Mobility between jobs on drilling and service rigs is limited by the differences in the machinery, tools and operations performed, but mobility is possible especially from drilling to service rigs. Progression to crew supervisor or manager is possible with experience and additional education and training. Offshore work requires several years of experience in an equivalent position on land. One year of experience as a floorhand, assistant or labourer is usually required before entry into these positions.
Labour Market Information

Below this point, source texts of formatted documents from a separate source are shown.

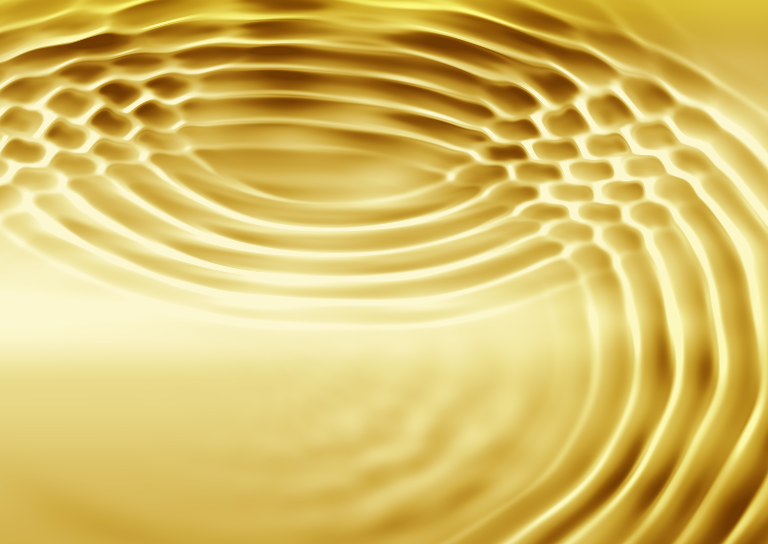
Write a Shadertoy shader that draws this background.

```glsl
// Liquid gold surface with two overlapping sets of elliptical ripples.
#define UPPER_CENTRE vec2(0.618, 0.779)
#define LOWER_CENTRE vec2(0.480, 0.373)
#define UPPER_SPACING 0.085
#define LOWER_SPACING 0.0775
#define UPPER_CREST 0.625
#define LOWER_CREST 0.849
#define CREST_GAIN 0.46
#define TROUGH_GAIN 0.13
#define STREAK_GAIN 0.40
#define WOBBLE 0.030

const float TAU = 6.2831853;

vec2 hashGradient(vec2 cell) {
    float h = fract(sin(dot(cell, vec2(127.1, 311.7))) * 43758.5);
    return vec2(cos(TAU * h), sin(TAU * h));
}

float gradientNoise(vec2 p) {
    vec2 i = floor(p), f = fract(p);
    vec2 u = f * f * f * (f * (f * 6.0 - 15.0) + 10.0);
    vec2 e = vec2(1.0, 0.0);
    float a = dot(hashGradient(i), f);
    float b = dot(hashGradient(i + e.xy), f - e.xy);
    float c = dot(hashGradient(i + e.yx), f - e.yx);
    float d = dot(hashGradient(i + e.xx), f - e.xx);
    return mix(mix(a, b, u.x), mix(c, d, u.x), u.y);
}

// Soft elliptical spot, 1 at its centre
float spot(vec2 p, vec2 centre, vec2 size) {
    vec2 q = (p - centre) / size;
    return exp(-dot(q, q));
}

// Rises over a..b, falls over c..d
float band(float r, float a, float b, float c, float d) {
    return smoothstep(a, b, r) * (1.0 - smoothstep(c, d, r));
}

// Narrow bright crest beside a wide, shifted trough
float ripple(float phase) {
    float crest = pow(0.5 + 0.5 * cos(phase), 6.0);
    return CREST_GAIN * (crest - 0.23) + TROUGH_GAIN * sin(phase + 0.6);
}

// Metal colour from shadow (0) to highlight (1)
vec3 goldRamp(float tone) {
    vec3 stops[7] = vec3[7](
        vec3(0.44, 0.23, 0.01), vec3(0.57, 0.35, 0.04), vec3(0.72, 0.54, 0.13),
        vec3(0.81, 0.67, 0.25), vec3(0.87, 0.77, 0.41), vec3(0.93, 0.88, 0.58),
        vec3(0.99, 0.97, 0.81));
    float t = clamp(tone, 0.0, 1.0) * 6.0;
    int i = min(int(t), 5);
    return mix(stops[i], stops[i + 1], t - float(i));
}

// Broad light and shade of the still surface
float surfaceTone(vec2 p) {
    float t = mix(0.55, 0.64, smoothstep(0.00, 0.14, p.y));
    t = mix(t, 0.78, smoothstep(0.10, 0.28, p.y));
    t = mix(t, 0.94, smoothstep(0.28, 0.39, p.y));
    t = mix(t, 0.72, smoothstep(0.41, 0.55, p.y));
    t = mix(t, 0.56, smoothstep(0.54, 0.72, p.y));
    t = mix(t, 0.34, smoothstep(0.73, 0.87, p.y));
    t = mix(t, 0.54, smoothstep(0.92, 1.02, p.y));
    t += 0.20 * spot(p, vec2(0.00, 0.56), vec2(0.32, 0.15));
    t += 0.08 * spot(p, vec2(0.50, 0.53), vec2(0.22, 0.12));
    t += 0.30 * spot(p, vec2(1.36, 0.78), vec2(0.22, 0.24));
    t += 0.14 * spot(p, vec2(0.00, 0.85), vec2(0.25, 0.15));
    t -= 0.22 * spot(p, vec2(1.34, 0.36), vec2(0.26, 0.16));
    t -= 0.32 * spot(p, vec2(1.46, 0.00), vec2(0.36, 0.30));
    return t;
}

void mainImage(out vec4 fragColor, in vec2 fragCoord) {
    vec2 p = fragCoord / iResolution.y;
    float wobble = WOBBLE * gradientNoise(p * vec2(3.5, 6.0) + 7.0);

    // Foreshortened radii of both ripple sets
    float upperR = length((p - UPPER_CENTRE) * vec2(1.0, 1.85)) + 0.6 * wobble;
    vec2 q = p - LOWER_CENTRE;
    q.y *= q.y > 0.0 ? 1.69 : 1.39;
    float lowerR = length(q) - 0.7 * wobble;

    // Where each set is strong, with uneven patches
    float patches = gradientNoise(p * vec2(5.0, 9.0) + 2.3);
    float upperGain = band(upperR, 0.20, 0.36, 0.54, 0.78);
    float lowerGain = band(lowerR, 0.50, 0.78, 1.02, 1.25);
    lowerGain *= mix(smoothstep(0.3, 1.1, p.x), 1.0, smoothstep(0.4, 0.65, p.y));
    upperGain *= 1.0 - 0.45 * smoothstep(0.72, 0.92, p.y) + 0.7 * patches;
    lowerGain *= 1.0 - 0.45 * upperGain * smoothstep(0.8, 0.6, p.y) - 0.6 * patches;

    // Each set bends the other where they cross
    float upperPhase = TAU * (upperR - UPPER_CREST) / UPPER_SPACING;
    float lowerPhase = TAU * (lowerR - LOWER_CREST) / LOWER_SPACING;
    float bentUpper = upperPhase + 0.9 * lowerGain * sin(lowerPhase);
    float bentLower = lowerPhase + 0.9 * upperGain * sin(upperPhase);
    float waves = 0.8 * upperGain * ripple(bentUpper) + lowerGain * ripple(bentLower);

    // Reflections drawn out along the ripples
    float angle = atan(q.y, q.x);
    float ringStreak = gradientNoise(vec2(angle * 5.0, lowerR * 19.0 + 2.0 * waves));
    float flatStreak = gradientNoise(p * vec2(5.0, 22.0) + vec2(3.0, 3.0 * waves));
    float bowl = spot(p, vec2(0.60, 0.70), vec2(0.50, 0.20));
    float streaks = ringStreak * lowerGain + flatStreak * max(bowl, 0.6 * upperGain);

    // Dark swells sweeping through the lower foreground
    float foreground = spot(p, vec2(0.90, 0.10), vec2(0.32, 0.17));
    float swell = sin(TAU * (lowerR - 0.50) / 0.11) + 2.0 * ringStreak;
    float leftSwell = spot(vec2(lowerR, p.y), vec2(0.56, 0.03), vec2(0.05, 0.09));

    float tone = surfaceTone(p) + waves + STREAK_GAIN * streaks;
    tone -= 0.13 * foreground * swell + 0.09 * leftSwell;

    // Richer yellow near the top edge and the lower right
    vec3 color = goldRamp(tone);
    float rich = 0.40 * smoothstep(0.88, 1.0, p.y) + 0.2 * spot(p, vec2(1.4, 0.1), vec2(0.4));
    color.b *= 1.0 - rich;
    fragColor = vec4(color, 1.0);
}
```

The employment outlook over the next few years for this occupational group is “limited”, which indicates the chances of a qualified individual finding work is below average when compared with other occupations in Nova Scotia. This is not a large occupation in Nova Scotia so job opportunities may not be that frequent and jobseekers may face competition. The number employed in this occupation is expected to decline significantly over the next few years, which will limit the number of new opportunities available. With a large percent of workers being 55 years of age and older, retirements are expected to be a key contributor to employment opportunities over the coming years. Oil and Gas Drillers, Operators, and Related Workers most commonly work full-time hours. Also, a fair portion of the workforce is self-employed, so having the option to "work for yourself" may appeal to some individuals’ interests/motivations.
The median employment income for 24% of Oil and Gas Drillers, Operators, and Related Workers who worked full-time, year-round in 2015 was $82,282. Across all occupations in Nova Scotia, 59% of those who worked full-time year round had a median employment income of $43,600.
(Source: 2016 Census)
|Occupation||Estimated employment in 2018||Estimated change in employment between 2017 and 2019||Estimated openings due to growth and retirements, 2017-2019||Estimated rate of unemployment in 2018||Estimated hourly earnings in 2015 (learn more)||Estimated annual earnings in 2015|
|Oil and Gas Well Drillers, Servicers, Testers and Related Workers||280||Decline sharply||-40||High|
|All NS Occupations||427,305||Weak growth||33,315||Moderate|
|Oil and Gas Well Drillers, Servicers, Testers and Related Workers||Compared to: All NS Occupations|
|Percent employed full-time||92%||78%|
|Area of Employment||Oil and Gas Well Drillers, Servicers, Testers and Related Workers||Compared to: All NS Occupations|
|% Employed||Median Annual Income||% Employed||Median Annual Income|
|Age||Oil and Gas Well Drillers, Servicers, Testers and Related Workers||Compared to: All Farming, Fishing, Forestry, and Mining|
|% Employed||% Employed|
|Gender||Oil and Gas Well Drillers, Servicers, Testers and Related Workers||Compared to: All NS Occupations|
|% Employed||% Employed|
|Education||Oil and Gas Well Drillers, Servicers, Testers and Related Workers||Compared to: All Farming, Fishing, Forestry, and Mining|
|% Employed||Median Annual Income||% Employed||Median Annual Income|
|Less than high school||10.1%||$41,601||34.0%||$14,445|
|College certificate or diploma||29.1%||x||14.3%||$21,289|
|University certificate or diploma||2.2%||x||1.1%||$17,641|
|University advanced certificate or diploma||N/A||x||0.3%||$17,206|
|Medicine, dentistry, veterinary, optometry||1.1%||x||N/A||N/A|
Hourly earnings data are from the Labour Force Survey by Statistics Canada. Data are not available for all occupations. Hourly earnings are calculated based on usual hours worked per week. This is how an annual salary, for instance, gets converted to an hourly rate. The data include full and part-time workers along with new and experienced workers. Self-employed workers are excluded.
Annual employment income data reported in the Work Prospects section, are from the 2011 National Household Survey by Statistics Canada. Much of the data (around 70%) came directly from tax records. The data relates to the year 2010 and includes total wages and salaries and net income from self-employment.